The Canadian Press has created a static locator map of the area where the ORNGE helicopter went down this morning.
A paramedic who died alongside three other colleagues in a helicopter crash in northern Ontario perished doing the work he was called to do, his father said Friday.
John Snowball said his son, Chris, had his sights set on a career as a medical aid from the time he was a teen.
His 19-year career came to a tragic end on Friday when the Ornge air ambulance helicopter he was flying in crashed in a remote area.
Capt. Don Filliter of Skead, Ont., First Officer Jacques Dupuy of Otterburn-Park, Que. and fellow paramedic Dustin Dagenais of Moose Factory, Ont. were also killed in the crash, which took place while the crew was en route to pick up a patient in the fly-in community of Attawapiskat.
John Snowball said the family is struggling to come to terms with the loss, which is dredging up unfamiliar emotions.
“His brother, I’ve never seen him cry in my life, even when he got a spanking as a kid,” Snowball said from his son’s home in Burlington, Ont. “He cried today.”
John Snowball said Chris had studied to become a paramedic immediately after graduating high school.
He spent more than a decade working near Cape Breton, N.S., before returning to Ontario for the sake of his family, his father said.
Chris had long aspired to work for Ornge, the provincial air ambulance service, despite the storm of scandal that has engulfed the agency in recent months.
He was pleased to land a series of three-month contracts, but was recently delighted to learn he would be beginning a year-long post in Thunder Bay, Ont., John Snowball said. That new assignment was set to begin within a week, he added.
Being a paramedic seemed a natural choice for a man who always felt compelled to help others, he said.
“He was the kind of guy that, if he saw someone on the side of the road, would stop and identify himself as a paramedic. He just always wanted to help out,” John Snowball said. “In my eyes, he’s a hero.”
Chris Snowball is survived by his wife and three children.
Ornge announced the Transportation Safety Board was en route to the scene of the crash to investigate what brought down the helicopter.
“Each and every member of the Ornge team is deeply saddened by this tragic incident,” Ornge Chief Operating Officer Rob Giguere said at a news conference. Our hearts go out to the families and friends of those who lost their lives.“
Giguere said the Sikorsky S76 helicopter, built 33 years ago, made a “normal departure” before it went down on relatively flat terrain amid good visibility despite light rain.
Giguere said both pilots were veteran fliers, noting Filliter was known for his ability to pilot helicopters in northern Ontario.

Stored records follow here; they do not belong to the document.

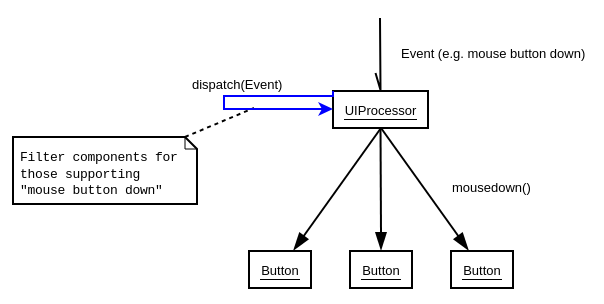
<!DOCTYPE html>
<html lang="en">
<head>
<meta charset="utf-8">
<title>Event dispatch diagram</title>
<style>
:root {
  --ink: #000;
  --paper: #fff;
  --dispatch: #00f;
}
* { box-sizing: border-box; }
html, body { margin: 0; overflow: hidden; background: var(--paper); }
.diagram {
  position: relative;
  width: 604px;
  height: 304px;
  overflow: hidden;
  color: var(--ink);
  background: var(--paper);
  font: 13px/16px "Liberation Sans", Arial, sans-serif;
}
.connectors { position: absolute; inset: 0; display: block; }
.node {
  position: absolute;
  display: flex;
  justify-content: center;
  border: 2px solid var(--ink);
  background: var(--paper);
  height: 39px;
  padding-top: 11px;
}
.node span {
  height: 17px;
  padding: 0 1px;
  border-bottom: 1px solid var(--ink);
  white-space: nowrap;
}
.processor { left: 332px; top: 90px; width: 97px; }
.buttons {
  position: absolute;
  left: 248px;
  top: 250px;
  display: flex;
  gap: 37px;
}
.buttons .node { position: static; width: 64px; }
.label { position: absolute; white-space: nowrap; }
.label-event { left: 401px; top: 46px; }
.label-dispatch { left: 192px; top: 77px; }
.label-mousedown { left: 452px; top: 180px; }
.note {
  position: absolute;
  left: 20px;
  top: 150px;
  margin: 0;
  font: 13px/16.5px "Liberation Mono", "Courier New", monospace;
  letter-spacing: -0.3px;
  white-space: nowrap;
}
</style>
</head>
<body>
<main class="diagram">
  <div class="node processor"><span>UIProcessor</span></div>
  <div class="buttons">
    <div class="node"><span>Button</span></div>
    <div class="node"><span>Button</span></div>
    <div class="node"><span>Button</span></div>
  </div>

  <svg class="connectors" width="604" height="304" viewBox="0 0 604 304" aria-hidden="true">
    <defs>
      <polygon id="arrowhead" points="0,0 -6,-19 6,-19"/>
    </defs>
    <g class="note-outline" fill="none" stroke="var(--ink)">
      <path d="M13 137H185L197 149V204H13Z" stroke-width="2"/>
      <path d="M185 137V149H197"/>
    </g>
    <line x1="185" y1="137" x2="254" y2="108" stroke="var(--ink)" stroke-width="2" stroke-dasharray="4 4"/>
    <g class="incoming-event" fill="none" stroke="var(--ink)" stroke-width="2">
      <path d="M380 18L380.5 90L375.5 73"/>
    </g>
    <g class="dispatch-loop">
      <path d="M333 91V96H224V109H322" fill="none" stroke="var(--dispatch)" stroke-width="2"/>
      <polygon points="333,109 318,102 322,109 318,116" fill="var(--dispatch)"/>
    </g>
    <g class="mousedown-calls" stroke="var(--ink)" stroke-width="2">
      <line x1="381" y1="128" x2="303" y2="237"/>
      <line x1="380.5" y1="128" x2="381" y2="234"/>
      <line x1="381" y1="128" x2="459" y2="237"/>
    </g>
    <g class="arrowheads" fill="var(--ink)">
      <use href="#arrowhead" transform="translate(293 251) rotate(36)"/>
      <use href="#arrowhead" transform="translate(381 251)"/>
      <use href="#arrowhead" transform="translate(469 251) rotate(-36)"/>
    </g>
  </svg>

  <div class="label label-event">Event (e.g. mouse button down)</div>
  <div class="label label-dispatch">dispatch(Event)</div>
  <div class="label label-mousedown">mousedown()</div>
  <p class="note">Filter components for<br>those supporting<br>"mouse button down"</p>
</main>
</body>
</html>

“The captain is well known in the helicopter world, an extremely well experienced captain who has operated out of Moosonee and has been an EMS pilot for some time.”
Giguere said Ornge has six S76 helicopters in its fleet and has grounded two of them “out of an abundance of caution.”
Ontario Premier Kathleen Wynne expressed condolences to the families of the four deceased.
“You know there really are few words to express how sad we all are that this has happened,” she said in Sarnia, Ont.
Greg Rickford, Conservative MP for Kenora, Ont., made a tearful statement in the House of Commons today about the Ornge crash.
“I ask all members to join me in paying tribute to this tragic loss of these four lives and those who take such particular risks to ensure the health and safety of all Canadians across this immense country,” said Rickford, who worked as a nurse and a lawyer in First Nations communities in northwest Ontario.
“We share their loss, our hearts are with the family (and) friends.”
— With files from Will Campbell.
MOOSONEE, Ont. — Ontario’s air ambulance service has released the names of four staff members killed this morning after one of its helicopters crashed in a remote area of northern Ontario.
They are Capt. Don Filliter of Skead, Ont., First Officer Jacques Dupuy, of Otterburn-Park, Que., paramedic Dustin Dagenais, of Moose Factory, Ont., and paramedic Chris Snowball, of Burlington, Ont.
All four died when the Ornge air ambulance service helicopter crashed after takeoff near Moosonee. No patients were on board.
The air ambulance service said the Sikorsky S76 helicopter left its base in Moosonee en route to Attawapiskat at about midnight and contact was lost with the aircraft shortly after takeoff.
Provincial police in North Bay said they called in military rescue crews, who parachuted down to the “very remote bush area” where the chopper went down.
It wasn’t immediately clear what caused the crash. The Transportation Safety Board is sending a team of investigators to the scene.